Despite the substantial nature of the order, the owner’s curiosity got the better of him: “Pardon my inquiry, but are you indeed seeking an ankle bracelet for personal use? How does this reconcile with religious principles advocating modesty for Jewish wives to avoid any allure?”
Her response was swift: “Beyond my husband, no other eyes will see this bracelet around my ankle,” she countered. “We’re celebrating our ten-year anniversary, and I wanted to surprise him with this gift. It appears that you’re secular and might not fully grasp the intricacies of a religious couple’s union.”
The discussion ventured further, touching upon the avoidance of physical contact between men and women. However, her perspective was nuanced: “While I’d never expose my arms to another man, for my husband, I’m willing to bring joy. There’s no contradiction with Jewish tradition. Quite the opposite…”
… A misconception is that Jewish sexuality is rife with restrictions. The rationale appears straightforward: if religious Jews follow over 600 commandments, abstaining from many mundane activities, then one might assume sexual intimacy is even more regulated.
Prepare for a surprise. The foremost Jewish directive is “be fruitful and multiply.” The Talmud even suggests that, for couples unburdened by labor, sexual activity is ideal daily, or at least weekly. Saturdays, the day of rest, are an especially opportune time. Intimacy, after all, is a source of joy.
Now, consider pleasure itself. Jewish tradition underscores sexual foreplay’s importance, equally vital as the act itself. More so, a wife’s satisfaction becomes the husband’s duty: prior to his climax, he must arouse his wife, ensuring her pleasure. Failure prompts a wife’s right to divorce, which is usually granted. A wife similarly assists her husband’s readiness through various means, from slow undressing to intimate kisses.
Talmudic sages, incidentally, exhibit keen interest in sanctioned, even encouraged, marital relations.
Crucially, true unity of souls and bodies is essential during sexual activity, deepening the divine connection.
The initial prohibition prohibits visualizing others in place of one’s spouse, impairing the union’s sanctity. Consequently, relations are halted during menstruation and for seven days after. A mikveh immersion lifts this restriction.

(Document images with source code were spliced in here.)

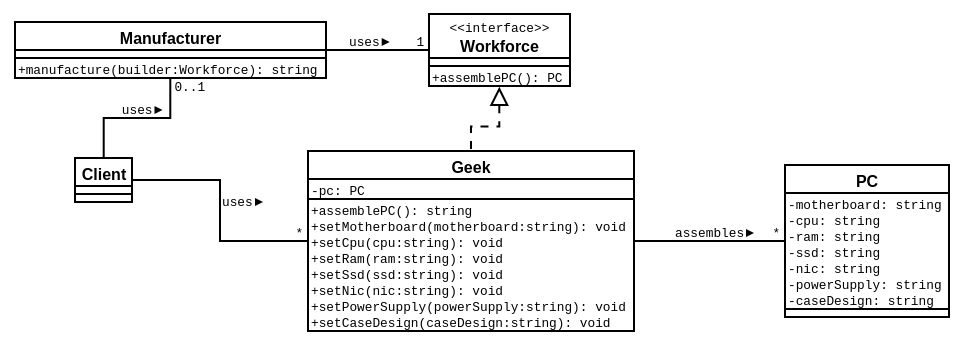
<!DOCTYPE html>
<html lang="en">
<head>
<meta charset="utf-8">
<title>Builder class diagram</title>
<style>
:root { --ink: #000; --paper: #fff; }
* { box-sizing: border-box; margin: 0; padding: 0; }
html, body { width: 964px; height: 344px; overflow: hidden; background: var(--paper); }
.diagram {
  position: relative; width: 964px; height: 344px; overflow: hidden;
  color: var(--ink); font: 12.8px/16px "Liberation Mono", monospace;
}
.connectors { position: absolute; left: 0; top: 0; }
.connectors path, .connectors .inherit { fill: none; stroke: var(--ink); stroke-width: 2; }
.connectors .realises { stroke-dasharray: 8 8; }
.class {
  position: absolute; display: flex; flex-direction: column;
  border: 2px solid var(--ink); background: var(--paper);
}
.class header { flex: none; height: 26px; padding-top: 6px; text-align: center; }
.class h2 { padding-top: 1px; font: bold 16px/18px "Liberation Sans", sans-serif; }
.class ul { flex: none; height: 8px; border-top: 2px solid var(--ink); list-style: none; }
.class ul.filled { height: 20px; padding: 4px 0 0 2px; }
.class ul:last-child { flex: 1 0 0; height: auto; min-height: 0; }
.class li { height: 16px; white-space: nowrap; }
.manufacturer { left: 14px; top: 21px; width: 313px; height: 58px; }
.workforce { left: 428px; top: 13px; width: 143px; height: 74px; }
.workforce header { height: 42px; }
.client { left: 74px; top: 157px; width: 59px; height: 46px; }
.client header { padding-left: 1px; }
.geek { left: 307px; top: 150px; width: 328px; height: 182px; }
.pc { left: 784px; top: 164px; width: 166px; height: 154px; }
.pc ul.filled { height: 116px; }
.label { position: absolute; white-space: nowrap; }
</style>
</head>
<body>
<main class="diagram">
  <svg class="connectors" width="964" height="344" viewBox="0 0 964 344" aria-hidden="true">
    <defs><polygon id="direction" points="0,0 8,4 0,8"/></defs>
    <path d="M326 50H429"/>
    <path d="M170.3 78V118H103.7V158"/>
    <path d="M132 180H220V241H308"/>
    <path d="M634 241H785"/>
    <path class="realises" d="M471 149V126.5H499.3V105"/>
    <polygon class="inherit" points="499.3,89 507.3,105 491.3,105"/>
    <use href="#direction" x="381.7" y="38"/>
    <use href="#direction" x="154.5" y="106"/>
    <use href="#direction" x="255" y="198"/>
    <use href="#direction" x="746" y="229"/>
  </svg>

  <section class="class manufacturer">
    <header><h2>Manufacturer</h2></header>
    <ul></ul>
    <ul class="filled"><li>+manufacture(builder:Workforce): string</li></ul>
  </section>

  <section class="class workforce">
    <header><p>&lt;&lt;interface&gt;&gt;</p><h2>Workforce</h2></header>
    <ul></ul>
    <ul class="filled"><li>+assemblePC(): PC</li></ul>
  </section>

  <section class="class client">
    <header><h2>Client</h2></header>
    <ul></ul>
    <ul></ul>
  </section>

  <section class="class geek">
    <header><h2>Geek</h2></header>
    <ul class="filled"><li>-pc: PC</li></ul>
    <ul class="filled">
      <li>+assemblePC(): string</li>
      <li>+setMotherboard(motherboard:string): void</li>
      <li>+setCpu(cpu:string): void</li>
      <li>+setRam(ram:string): void</li>
      <li>+setSsd(ssd:string): void</li>
      <li>+setNic(nic:string): void</li>
      <li>+setPowerSupply(powerSupply:string): void</li>
      <li>+setCaseDesign(caseDesign:string): void</li>
    </ul>
  </section>

  <section class="class pc">
    <header><h2>PC</h2></header>
    <ul class="filled">
      <li>-motherboard: string</li>
      <li>-cpu: string</li>
      <li>-ram: string</li>
      <li>-ssd: string</li>
      <li>-nic: string</li>
      <li>-powerSupply: string</li>
      <li>-caseDesign: string</li>
    </ul>
    <ul></ul>
  </section>

  <span class="label" style="left:349px;top:35px">uses</span>
  <span class="label" style="left:416.4px;top:35px">1</span>
  <span class="label" style="left:174.4px;top:80px">0..1</span>
  <span class="label" style="left:121.8px;top:103px">uses</span>
  <span class="label" style="left:222px;top:195px">uses</span>
  <span class="label" style="left:295.4px;top:226px">*</span>
  <span class="label" style="left:675px;top:226px">assembles</span>
  <span class="label" style="left:772.4px;top:226px">*</span>
</main>
</body>
</html>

An acquaintance immigrated to Israel in the ’90s, marrying a native. Marriage evolved from passion to matrimony. Suddenly, her husband embraced orthodox practices. Amid her adaptations, hurdles arose. His avoidance during menstruation and mikveh practices were unfamiliar. Yet, the rewards were immense – the king’s treatment after mikveh.
Around 12 days of abstinence each month seems substantial, yet it coincides with the least fertile window. It clarifies why religious Jews have large families and why marital attraction remains strong, unburdened by infidelity. Their pleasure mirrors honeymoon bliss.